_Exercise prompt:_ Each line starting at the one that contains "496Q358 514 366" and ending at the one that contains "610L378 590 356" must be returned exactly, and the rest of the listing is left out.

===============

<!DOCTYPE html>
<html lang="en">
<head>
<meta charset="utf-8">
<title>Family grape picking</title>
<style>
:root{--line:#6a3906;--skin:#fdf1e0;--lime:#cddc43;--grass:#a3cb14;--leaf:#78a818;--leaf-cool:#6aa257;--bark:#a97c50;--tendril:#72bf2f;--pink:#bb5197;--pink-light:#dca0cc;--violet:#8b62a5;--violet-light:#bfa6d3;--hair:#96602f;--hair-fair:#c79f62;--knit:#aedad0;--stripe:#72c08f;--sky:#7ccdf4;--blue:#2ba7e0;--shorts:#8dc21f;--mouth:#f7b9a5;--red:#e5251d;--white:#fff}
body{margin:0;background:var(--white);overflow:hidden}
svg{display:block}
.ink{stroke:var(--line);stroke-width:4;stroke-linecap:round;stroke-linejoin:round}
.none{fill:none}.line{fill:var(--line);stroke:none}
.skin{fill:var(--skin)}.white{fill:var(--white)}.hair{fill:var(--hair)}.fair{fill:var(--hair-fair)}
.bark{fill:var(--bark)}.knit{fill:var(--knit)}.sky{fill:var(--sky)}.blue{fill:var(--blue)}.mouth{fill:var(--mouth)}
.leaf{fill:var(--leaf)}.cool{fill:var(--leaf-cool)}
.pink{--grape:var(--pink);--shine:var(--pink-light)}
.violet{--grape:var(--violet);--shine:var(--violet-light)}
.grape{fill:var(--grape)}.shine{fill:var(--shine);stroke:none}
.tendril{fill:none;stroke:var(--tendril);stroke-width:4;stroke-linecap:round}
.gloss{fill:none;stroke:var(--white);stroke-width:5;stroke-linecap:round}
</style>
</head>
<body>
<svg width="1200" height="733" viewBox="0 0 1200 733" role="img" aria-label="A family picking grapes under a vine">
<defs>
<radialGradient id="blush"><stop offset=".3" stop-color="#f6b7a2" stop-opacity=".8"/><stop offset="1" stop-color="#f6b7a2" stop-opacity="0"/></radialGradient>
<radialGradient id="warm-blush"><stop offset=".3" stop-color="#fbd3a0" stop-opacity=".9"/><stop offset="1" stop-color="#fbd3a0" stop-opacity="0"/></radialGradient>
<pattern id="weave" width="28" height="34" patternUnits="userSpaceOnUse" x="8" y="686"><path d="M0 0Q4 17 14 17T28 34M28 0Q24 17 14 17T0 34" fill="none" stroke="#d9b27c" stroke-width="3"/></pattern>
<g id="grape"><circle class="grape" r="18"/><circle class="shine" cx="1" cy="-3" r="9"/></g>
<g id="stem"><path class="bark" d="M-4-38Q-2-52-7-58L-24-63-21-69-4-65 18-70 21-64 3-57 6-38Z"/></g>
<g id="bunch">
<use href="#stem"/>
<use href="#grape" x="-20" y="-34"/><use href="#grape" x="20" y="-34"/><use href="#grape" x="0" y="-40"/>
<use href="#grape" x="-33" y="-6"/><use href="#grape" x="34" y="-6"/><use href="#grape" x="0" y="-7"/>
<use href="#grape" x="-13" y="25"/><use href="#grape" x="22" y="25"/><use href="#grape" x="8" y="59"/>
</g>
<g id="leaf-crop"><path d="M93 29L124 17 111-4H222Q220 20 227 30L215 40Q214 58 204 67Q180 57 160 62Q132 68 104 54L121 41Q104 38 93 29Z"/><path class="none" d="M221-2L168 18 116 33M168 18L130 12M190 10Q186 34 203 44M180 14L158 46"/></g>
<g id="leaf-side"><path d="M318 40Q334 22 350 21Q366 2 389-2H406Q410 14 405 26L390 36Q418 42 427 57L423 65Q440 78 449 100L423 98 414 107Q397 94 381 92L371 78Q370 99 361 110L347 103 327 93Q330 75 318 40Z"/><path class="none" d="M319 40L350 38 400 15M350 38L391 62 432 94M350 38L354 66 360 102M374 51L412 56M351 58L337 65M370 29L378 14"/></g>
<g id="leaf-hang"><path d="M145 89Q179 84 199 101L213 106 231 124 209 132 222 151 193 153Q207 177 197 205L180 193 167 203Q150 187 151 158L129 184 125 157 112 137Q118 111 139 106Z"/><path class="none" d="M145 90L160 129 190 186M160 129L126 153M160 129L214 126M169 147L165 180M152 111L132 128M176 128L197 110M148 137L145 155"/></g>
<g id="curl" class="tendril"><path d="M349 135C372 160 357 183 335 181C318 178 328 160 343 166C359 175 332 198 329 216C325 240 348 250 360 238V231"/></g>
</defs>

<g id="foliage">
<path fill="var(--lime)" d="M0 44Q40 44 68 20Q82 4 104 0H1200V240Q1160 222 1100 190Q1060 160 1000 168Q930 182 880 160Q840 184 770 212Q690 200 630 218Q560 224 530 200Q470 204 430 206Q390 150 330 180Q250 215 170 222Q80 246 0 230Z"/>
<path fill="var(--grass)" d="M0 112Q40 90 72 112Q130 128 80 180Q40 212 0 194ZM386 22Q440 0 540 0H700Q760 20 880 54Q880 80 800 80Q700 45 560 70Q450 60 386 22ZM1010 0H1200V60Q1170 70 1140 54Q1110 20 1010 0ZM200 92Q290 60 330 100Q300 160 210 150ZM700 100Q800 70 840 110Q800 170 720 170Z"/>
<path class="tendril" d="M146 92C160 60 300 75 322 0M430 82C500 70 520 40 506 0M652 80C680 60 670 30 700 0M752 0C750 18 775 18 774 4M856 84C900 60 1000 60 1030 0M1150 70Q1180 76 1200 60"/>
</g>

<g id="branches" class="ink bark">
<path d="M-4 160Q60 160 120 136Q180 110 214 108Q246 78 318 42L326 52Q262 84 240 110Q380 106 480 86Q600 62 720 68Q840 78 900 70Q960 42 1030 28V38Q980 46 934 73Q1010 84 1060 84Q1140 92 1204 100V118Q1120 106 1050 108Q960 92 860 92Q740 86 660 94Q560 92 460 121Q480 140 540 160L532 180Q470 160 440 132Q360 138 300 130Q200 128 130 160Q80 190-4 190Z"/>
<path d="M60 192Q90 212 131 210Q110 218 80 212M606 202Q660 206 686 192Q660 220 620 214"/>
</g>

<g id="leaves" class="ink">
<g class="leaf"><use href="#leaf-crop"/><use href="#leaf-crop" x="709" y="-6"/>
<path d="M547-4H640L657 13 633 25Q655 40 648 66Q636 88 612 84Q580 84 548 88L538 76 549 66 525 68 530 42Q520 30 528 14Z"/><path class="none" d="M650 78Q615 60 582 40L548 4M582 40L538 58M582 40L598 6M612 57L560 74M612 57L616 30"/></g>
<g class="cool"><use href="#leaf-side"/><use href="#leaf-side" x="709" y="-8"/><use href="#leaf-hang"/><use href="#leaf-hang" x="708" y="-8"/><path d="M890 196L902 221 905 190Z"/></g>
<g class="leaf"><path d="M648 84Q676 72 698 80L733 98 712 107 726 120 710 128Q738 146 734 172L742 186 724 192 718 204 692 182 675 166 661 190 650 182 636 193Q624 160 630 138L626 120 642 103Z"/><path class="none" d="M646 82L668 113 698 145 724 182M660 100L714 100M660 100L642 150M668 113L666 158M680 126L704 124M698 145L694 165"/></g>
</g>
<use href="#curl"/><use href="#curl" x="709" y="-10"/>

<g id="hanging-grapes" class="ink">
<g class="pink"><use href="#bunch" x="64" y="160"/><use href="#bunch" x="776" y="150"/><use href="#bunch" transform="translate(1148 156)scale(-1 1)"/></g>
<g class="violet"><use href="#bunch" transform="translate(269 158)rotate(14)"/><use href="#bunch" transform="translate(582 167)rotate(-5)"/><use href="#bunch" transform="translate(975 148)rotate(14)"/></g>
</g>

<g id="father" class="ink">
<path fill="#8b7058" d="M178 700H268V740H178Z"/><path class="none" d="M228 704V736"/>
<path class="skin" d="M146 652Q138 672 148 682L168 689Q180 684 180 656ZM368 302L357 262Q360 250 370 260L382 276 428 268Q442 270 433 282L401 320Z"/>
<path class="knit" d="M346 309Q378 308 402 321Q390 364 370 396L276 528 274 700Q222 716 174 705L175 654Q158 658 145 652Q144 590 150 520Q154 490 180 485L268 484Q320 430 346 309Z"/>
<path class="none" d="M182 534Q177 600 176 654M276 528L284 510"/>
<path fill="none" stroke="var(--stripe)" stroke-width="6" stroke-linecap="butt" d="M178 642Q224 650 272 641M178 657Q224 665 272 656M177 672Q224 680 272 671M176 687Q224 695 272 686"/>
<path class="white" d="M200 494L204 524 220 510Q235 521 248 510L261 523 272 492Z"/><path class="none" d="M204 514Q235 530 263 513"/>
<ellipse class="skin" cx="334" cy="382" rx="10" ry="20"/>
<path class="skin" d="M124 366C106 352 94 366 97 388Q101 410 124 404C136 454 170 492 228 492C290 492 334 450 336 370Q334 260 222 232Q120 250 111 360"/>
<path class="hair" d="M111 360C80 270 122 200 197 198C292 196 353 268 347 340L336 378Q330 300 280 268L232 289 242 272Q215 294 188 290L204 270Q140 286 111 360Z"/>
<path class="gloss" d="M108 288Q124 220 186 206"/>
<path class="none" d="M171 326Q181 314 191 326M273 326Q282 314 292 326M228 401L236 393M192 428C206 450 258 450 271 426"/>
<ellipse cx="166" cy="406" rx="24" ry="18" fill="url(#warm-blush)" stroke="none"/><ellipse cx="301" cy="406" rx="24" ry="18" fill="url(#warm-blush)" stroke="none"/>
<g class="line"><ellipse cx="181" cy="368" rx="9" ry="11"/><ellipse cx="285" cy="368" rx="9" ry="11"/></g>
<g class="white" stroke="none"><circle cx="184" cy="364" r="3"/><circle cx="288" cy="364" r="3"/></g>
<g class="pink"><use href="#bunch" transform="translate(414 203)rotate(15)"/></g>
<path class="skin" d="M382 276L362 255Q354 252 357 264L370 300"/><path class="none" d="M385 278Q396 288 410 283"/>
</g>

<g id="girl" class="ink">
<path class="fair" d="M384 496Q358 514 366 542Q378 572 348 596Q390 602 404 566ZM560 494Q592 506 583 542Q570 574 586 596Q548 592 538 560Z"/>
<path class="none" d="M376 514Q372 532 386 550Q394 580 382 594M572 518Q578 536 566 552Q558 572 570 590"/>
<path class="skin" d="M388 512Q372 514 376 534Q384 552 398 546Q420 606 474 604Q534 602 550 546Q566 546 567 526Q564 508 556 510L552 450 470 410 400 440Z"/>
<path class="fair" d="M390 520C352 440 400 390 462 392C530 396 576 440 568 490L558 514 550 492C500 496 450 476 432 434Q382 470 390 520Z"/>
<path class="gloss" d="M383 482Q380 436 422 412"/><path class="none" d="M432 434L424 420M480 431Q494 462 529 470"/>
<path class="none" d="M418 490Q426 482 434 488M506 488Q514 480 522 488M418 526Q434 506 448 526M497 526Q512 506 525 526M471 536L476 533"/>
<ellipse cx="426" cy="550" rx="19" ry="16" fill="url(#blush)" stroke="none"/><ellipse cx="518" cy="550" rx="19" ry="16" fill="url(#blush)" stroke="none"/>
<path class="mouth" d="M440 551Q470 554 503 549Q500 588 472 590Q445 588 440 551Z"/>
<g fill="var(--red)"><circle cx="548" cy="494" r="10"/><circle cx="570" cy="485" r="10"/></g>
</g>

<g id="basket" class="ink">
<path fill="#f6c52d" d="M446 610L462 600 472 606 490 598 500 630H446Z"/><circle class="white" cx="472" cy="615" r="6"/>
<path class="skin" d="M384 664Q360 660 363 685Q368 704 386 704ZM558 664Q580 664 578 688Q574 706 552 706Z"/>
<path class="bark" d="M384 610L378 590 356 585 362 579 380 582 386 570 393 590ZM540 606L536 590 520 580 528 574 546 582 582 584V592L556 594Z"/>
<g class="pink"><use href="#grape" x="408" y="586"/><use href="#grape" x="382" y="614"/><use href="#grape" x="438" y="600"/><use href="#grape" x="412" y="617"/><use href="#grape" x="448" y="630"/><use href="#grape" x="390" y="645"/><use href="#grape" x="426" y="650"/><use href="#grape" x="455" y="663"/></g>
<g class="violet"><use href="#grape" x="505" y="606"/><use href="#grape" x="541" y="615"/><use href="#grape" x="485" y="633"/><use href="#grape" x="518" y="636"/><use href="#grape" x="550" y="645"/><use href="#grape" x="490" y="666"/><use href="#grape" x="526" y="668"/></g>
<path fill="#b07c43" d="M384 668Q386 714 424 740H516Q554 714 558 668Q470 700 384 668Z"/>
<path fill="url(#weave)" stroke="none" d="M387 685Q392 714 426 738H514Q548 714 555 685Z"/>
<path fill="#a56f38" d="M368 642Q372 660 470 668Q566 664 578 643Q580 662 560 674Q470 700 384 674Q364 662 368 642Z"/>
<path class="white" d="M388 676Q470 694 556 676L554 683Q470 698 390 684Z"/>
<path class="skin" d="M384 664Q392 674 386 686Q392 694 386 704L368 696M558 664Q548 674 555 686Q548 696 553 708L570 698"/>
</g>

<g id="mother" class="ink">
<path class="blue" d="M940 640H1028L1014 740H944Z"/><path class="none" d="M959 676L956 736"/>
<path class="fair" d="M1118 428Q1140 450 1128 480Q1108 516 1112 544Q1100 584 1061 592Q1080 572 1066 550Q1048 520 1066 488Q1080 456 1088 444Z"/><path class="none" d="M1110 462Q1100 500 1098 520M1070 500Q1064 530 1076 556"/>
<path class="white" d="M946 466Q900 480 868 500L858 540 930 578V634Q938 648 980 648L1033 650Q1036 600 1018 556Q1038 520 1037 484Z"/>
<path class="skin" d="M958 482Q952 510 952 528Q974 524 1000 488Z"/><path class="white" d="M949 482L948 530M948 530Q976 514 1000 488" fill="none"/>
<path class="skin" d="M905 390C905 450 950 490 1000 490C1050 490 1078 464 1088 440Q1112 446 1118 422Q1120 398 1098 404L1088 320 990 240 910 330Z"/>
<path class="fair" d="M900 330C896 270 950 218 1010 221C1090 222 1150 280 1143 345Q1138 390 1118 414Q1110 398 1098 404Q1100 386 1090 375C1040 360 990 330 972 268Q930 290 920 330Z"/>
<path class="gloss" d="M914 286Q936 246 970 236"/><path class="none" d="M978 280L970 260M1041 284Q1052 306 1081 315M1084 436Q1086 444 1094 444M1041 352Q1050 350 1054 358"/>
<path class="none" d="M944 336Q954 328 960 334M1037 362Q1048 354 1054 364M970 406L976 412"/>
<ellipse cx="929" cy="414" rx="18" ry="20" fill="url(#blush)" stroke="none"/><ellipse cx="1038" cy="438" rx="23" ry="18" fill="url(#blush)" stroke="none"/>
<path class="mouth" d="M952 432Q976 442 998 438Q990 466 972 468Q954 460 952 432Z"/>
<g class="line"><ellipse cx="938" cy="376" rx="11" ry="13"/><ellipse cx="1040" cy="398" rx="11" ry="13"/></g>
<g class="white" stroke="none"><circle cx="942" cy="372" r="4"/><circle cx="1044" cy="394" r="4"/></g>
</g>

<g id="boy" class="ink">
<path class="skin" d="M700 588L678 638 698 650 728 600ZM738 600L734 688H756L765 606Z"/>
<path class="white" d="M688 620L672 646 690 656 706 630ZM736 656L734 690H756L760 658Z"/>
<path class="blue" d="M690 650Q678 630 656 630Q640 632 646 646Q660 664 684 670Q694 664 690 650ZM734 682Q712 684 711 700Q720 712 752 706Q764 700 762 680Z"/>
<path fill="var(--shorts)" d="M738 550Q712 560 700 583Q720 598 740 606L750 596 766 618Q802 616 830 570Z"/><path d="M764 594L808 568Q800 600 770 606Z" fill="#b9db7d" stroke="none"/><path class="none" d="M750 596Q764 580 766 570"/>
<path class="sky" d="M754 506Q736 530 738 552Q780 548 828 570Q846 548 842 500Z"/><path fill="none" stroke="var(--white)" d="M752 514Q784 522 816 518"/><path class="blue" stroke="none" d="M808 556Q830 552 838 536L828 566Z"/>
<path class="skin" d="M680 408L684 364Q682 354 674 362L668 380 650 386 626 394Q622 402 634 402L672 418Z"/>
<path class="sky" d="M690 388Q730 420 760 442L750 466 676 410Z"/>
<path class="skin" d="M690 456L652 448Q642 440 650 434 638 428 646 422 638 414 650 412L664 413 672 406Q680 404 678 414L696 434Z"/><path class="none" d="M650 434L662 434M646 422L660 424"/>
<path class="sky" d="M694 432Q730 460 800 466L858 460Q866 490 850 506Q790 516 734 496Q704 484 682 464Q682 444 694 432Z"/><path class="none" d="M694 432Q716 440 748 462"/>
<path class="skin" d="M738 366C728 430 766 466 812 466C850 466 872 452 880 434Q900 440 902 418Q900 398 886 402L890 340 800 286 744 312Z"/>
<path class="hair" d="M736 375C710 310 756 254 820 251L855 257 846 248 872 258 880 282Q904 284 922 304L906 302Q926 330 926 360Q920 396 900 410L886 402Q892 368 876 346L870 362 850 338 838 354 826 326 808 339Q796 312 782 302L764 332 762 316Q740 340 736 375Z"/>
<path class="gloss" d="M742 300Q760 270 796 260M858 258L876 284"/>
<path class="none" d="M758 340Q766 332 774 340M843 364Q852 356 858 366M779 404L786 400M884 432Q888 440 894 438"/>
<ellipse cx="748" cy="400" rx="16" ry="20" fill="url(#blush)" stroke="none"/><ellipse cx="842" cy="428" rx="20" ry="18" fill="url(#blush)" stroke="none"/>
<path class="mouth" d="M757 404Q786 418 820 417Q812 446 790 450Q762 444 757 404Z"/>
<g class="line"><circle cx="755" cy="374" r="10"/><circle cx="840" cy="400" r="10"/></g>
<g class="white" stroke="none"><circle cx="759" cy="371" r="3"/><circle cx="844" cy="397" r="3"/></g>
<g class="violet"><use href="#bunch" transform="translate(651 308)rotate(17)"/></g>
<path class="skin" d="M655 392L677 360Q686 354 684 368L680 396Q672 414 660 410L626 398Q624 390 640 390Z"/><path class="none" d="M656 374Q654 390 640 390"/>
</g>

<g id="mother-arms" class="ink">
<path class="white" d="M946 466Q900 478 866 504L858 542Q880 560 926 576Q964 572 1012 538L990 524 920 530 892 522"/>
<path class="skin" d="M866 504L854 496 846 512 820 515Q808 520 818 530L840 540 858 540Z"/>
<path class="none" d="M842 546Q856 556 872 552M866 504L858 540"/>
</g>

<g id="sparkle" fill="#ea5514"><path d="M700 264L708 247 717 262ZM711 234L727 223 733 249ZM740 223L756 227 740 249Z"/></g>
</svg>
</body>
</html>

===============

_Answer to this exercise:_
<path class="fair" d="M384 496Q358 514 366 542Q378 572 348 596Q390 602 404 566ZM560 494Q592 506 583 542Q570 574 586 596Q548 592 538 560Z"/>
<path class="none" d="M376 514Q372 532 386 550Q394 580 382 594M572 518Q578 536 566 552Q558 572 570 590"/>
<path class="skin" d="M388 512Q372 514 376 534Q384 552 398 546Q420 606 474 604Q534 602 550 546Q566 546 567 526Q564 508 556 510L552 450 470 410 400 440Z"/>
<path class="fair" d="M390 520C352 440 400 390 462 392C530 396 576 440 568 490L558 514 550 492C500 496 450 476 432 434Q382 470 390 520Z"/>
<path class="gloss" d="M383 482Q380 436 422 412"/><path class="none" d="M432 434L424 420M480 431Q494 462 529 470"/>
<path class="none" d="M418 490Q426 482 434 488M506 488Q514 480 522 488M418 526Q434 506 448 526M497 526Q512 506 525 526M471 536L476 533"/>
<ellipse cx="426" cy="550" rx="19" ry="16" fill="url(#blush)" stroke="none"/><ellipse cx="518" cy="550" rx="19" ry="16" fill="url(#blush)" stroke="none"/>
<path class="mouth" d="M440 551Q470 554 503 549Q500 588 472 590Q445 588 440 551Z"/>
<g fill="var(--red)"><circle cx="548" cy="494" r="10"/><circle cx="570" cy="485" r="10"/></g>
</g>

<g id="basket" class="ink">
<path fill="#f6c52d" d="M446 610L462 600 472 606 490 598 500 630H446Z"/><circle class="white" cx="472" cy="615" r="6"/>
<path class="skin" d="M384 664Q360 660 363 685Q368 704 386 704ZM558 664Q580 664 578 688Q574 706 552 706Z"/>
<path class="bark" d="M384 610L378 590 356 585 362 579 380 582 386 570 393 590ZM540 606L536 590 520 580 528 574 546 582 582 584V592L556 594Z"/>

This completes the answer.